-- Input follows --

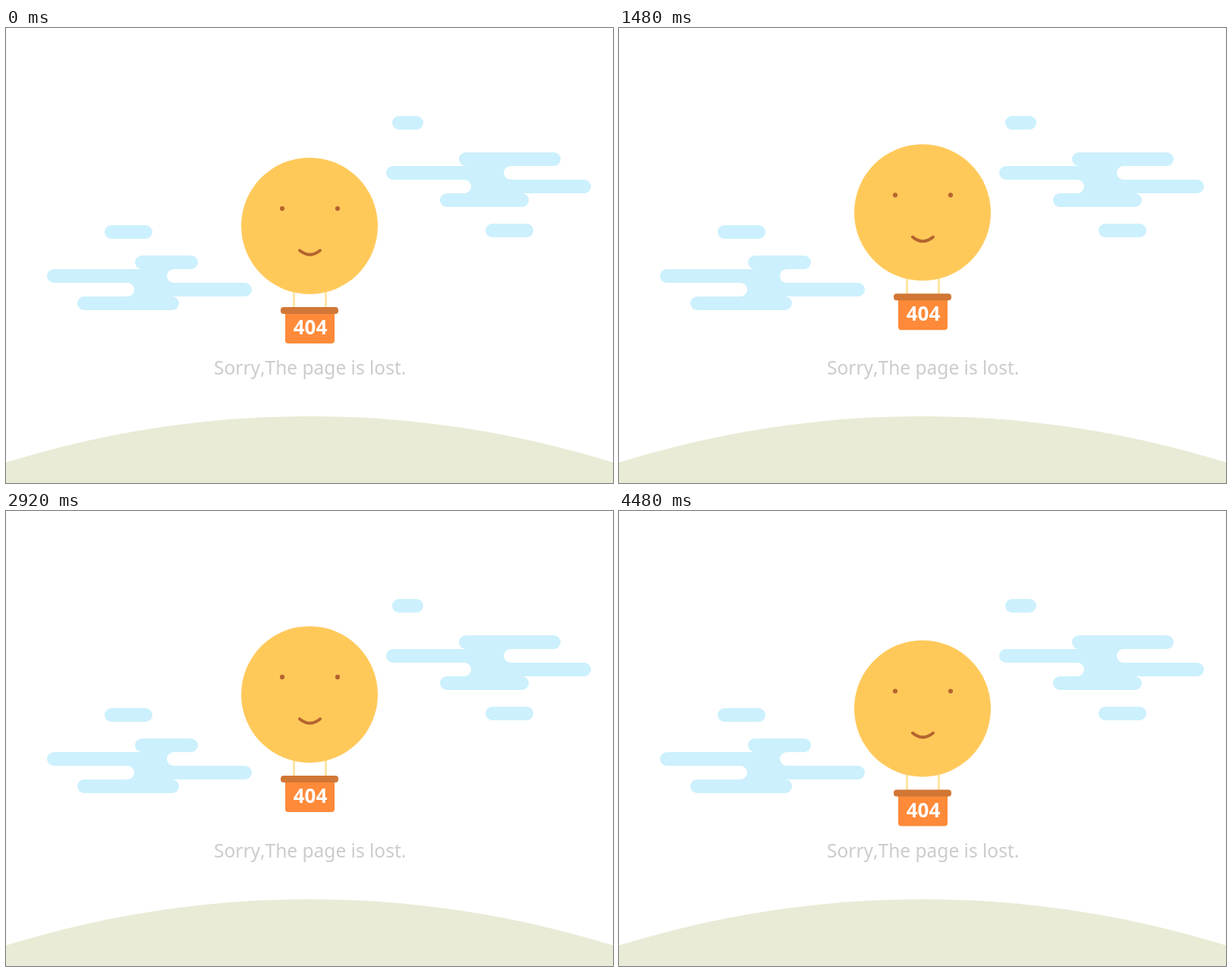
An HTML page for the animation above (4.52 s loop, 800x600 px).

```html
<!DOCTYPE html>
<html lang="en">
<head>
<meta charset="utf-8">
<title>404</title>
<style>
html, body { margin: 0; height: 100%; overflow: hidden; background: #fff; }
svg { display: block; width: 800px; height: 600px; }
text { font-family: "Noto Sans", "Open Sans", sans-serif; font-kerning: none; }
</style>
</head>
<body>
<svg viewBox="0 0 800 600">
  <circle cx="400" cy="1854" r="1342" fill="#e9ebd6"/>
  <g id="clouds" fill="#ccf0fd"></g>
  <text x="274" y="456.5" font-size="24.5" fill="#ccc">Sorry,The page is lost.</text>
  <g id="balloon">
    <path d="M379.5 345V370M421.5 345V370" stroke="#ffe4a3" stroke-width="3"/>
    <circle cx="400" cy="261" r="90" fill="#ffc95a"/>
    <g fill="#b5652f">
      <circle cx="364" cy="238" r="3.1"/>
      <circle cx="437" cy="238" r="3.1"/>
    </g>
    <path d="M387 293.3Q400.5 304.5 414 293.3" fill="none" stroke="#b5652f" stroke-width="4" stroke-linecap="round"/>
    <rect x="368" y="370" width="65" height="46" rx="4" fill="#ff8a39"/>
    <rect x="362" y="368" width="76" height="9" rx="4" fill="#d17736"/>
    <text x="401" y="404" font-size="26" font-weight="700" text-anchor="middle" fill="#fff">404</text>
  </g>
</svg>
<script>
const LOOP = 4520, STEP = 40, RISE = 27, ROW = 18, R = ROW / 2;
const balloon = document.getElementById("balloon");

const pill = (x1, x2, y) =>
  `<rect x="${x1}" y="${y}" width="${x2 - x1}" height="${ROW}" rx="${R}"/>`;

// Four stacked bars; the middle two end in a concave notch at n1 and n2.
function cloud(y, [a1, a2], [b, n1], [n2, c], [d1, d2]) {
  const bar = (x, notch, top, sweep) => {
    const end = notch + (sweep ? -R : R), tip = x + (sweep ? -R : R);
    return `<path d="M${tip} ${top}H${end}a${R} ${R} 0 0 ${sweep} 0 ${ROW}H${tip}a${R} ${R} 0 0 ${sweep ? 0 : 1} 0 ${-ROW}z"/>`;
  };
  return pill(a1, a2, y) + bar(b, n1, y + ROW, 0) +
    bar(c, n2, y + 2 * ROW, 1) + pill(d1, d2, y + 3 * ROW);
}

document.getElementById("clouds").innerHTML =
  pill(509, 550, 116) + pill(632, 695, 258) + pill(130, 193, 260) +
  cloud(164, [597, 731], [501, 656], [613, 771], [572, 689]) +
  cloud(300, [170, 253], [54, 212], [169, 324], [94, 228]);

const start = performance.now();
function draw() {
  const elapsed = (performance.now() - start) % LOOP;
  const t = Math.floor(elapsed / STEP) * STEP;
  const lift = RISE * (1 - Math.abs(2 * t / LOOP - 1));
  balloon.setAttribute("transform", `translate(0 ${-lift})`);
  requestAnimationFrame(draw);
}
draw();
</script>
</body>
</html>
```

-- Input concluded --

Retype each line above precisely, please. Skip anything that is a picture.

■ Output below:
An HTML page for the animation above (4.52 s loop, 800x600 px).

```html
<!DOCTYPE html>
<html lang="en">
<head>
<meta charset="utf-8">
<title>404</title>
<style>
html, body { margin: 0; height: 100%; overflow: hidden; background: #fff; }
svg { display: block; width: 800px; height: 600px; }
text { font-family: "Noto Sans", "Open Sans", sans-serif; font-kerning: none; }
</style>
</head>
<body>
<svg viewBox="0 0 800 600">
  <circle cx="400" cy="1854" r="1342" fill="#e9ebd6"/>
  <g id="clouds" fill="#ccf0fd"></g>
  <text x="274" y="456.5" font-size="24.5" fill="#ccc">Sorry,The page is lost.</text>
  <g id="balloon">
    <path d="M379.5 345V370M421.5 345V370" stroke="#ffe4a3" stroke-width="3"/>
    <circle cx="400" cy="261" r="90" fill="#ffc95a"/>
    <g fill="#b5652f">
      <circle cx="364" cy="238" r="3.1"/>
      <circle cx="437" cy="238" r="3.1"/>
    </g>
    <path d="M387 293.3Q400.5 304.5 414 293.3" fill="none" stroke="#b5652f" stroke-width="4" stroke-linecap="round"/>
    <rect x="368" y="370" width="65" height="46" rx="4" fill="#ff8a39"/>
    <rect x="362" y="368" width="76" height="9" rx="4" fill="#d17736"/>
    <text x="401" y="404" font-size="26" font-weight="700" text-anchor="middle" fill="#fff">404</text>
  </g>
</svg>
<script>
const LOOP = 4520, STEP = 40, RISE = 27, ROW = 18, R = ROW / 2;
const balloon = document.getElementById("balloon");

const pill = (x1, x2, y) =>
  `<rect x="${x1}" y="${y}" width="${x2 - x1}" height="${ROW}" rx="${R}"/>`;

// Four stacked bars; the middle two end in a concave notch at n1 and n2.
function cloud(y, [a1, a2], [b, n1], [n2, c], [d1, d2]) {
  const bar = (x, notch, top, sweep) => {
    const end = notch + (sweep ? -R : R), tip = x + (sweep ? -R : R);
    return `<path d="M${tip} ${top}H${end}a${R} ${R} 0 0 ${sweep} 0 ${ROW}H${tip}a${R} ${R} 0 0 ${sweep ? 0 : 1} 0 ${-ROW}z"/>`;
  };
  return pill(a1, a2, y) + bar(b, n1, y + ROW, 0) +
    bar(c, n2, y + 2 * ROW, 1) + pill(d1, d2, y + 3 * ROW);
}

document.getElementById("clouds").innerHTML =
  pill(509, 550, 116) + pill(632, 695, 258) + pill(130, 193, 260) +
  cloud(164, [597, 731], [501, 656], [613, 771], [572, 689]) +
  cloud(300, [170, 253], [54, 212], [169, 324], [94, 228]);

const start = performance.now();
function draw() {
  const elapsed = (performance.now() - start) % LOOP;
  const t = Math.floor(elapsed / STEP) * STEP;
  const lift = RISE * (1 - Math.abs(2 * t / LOOP - 1));
  balloon.setAttribute("transform", `translate(0 ${-lift})`);
  requestAnimationFrame(draw);
}
draw();
</script>
</body>
</html>
```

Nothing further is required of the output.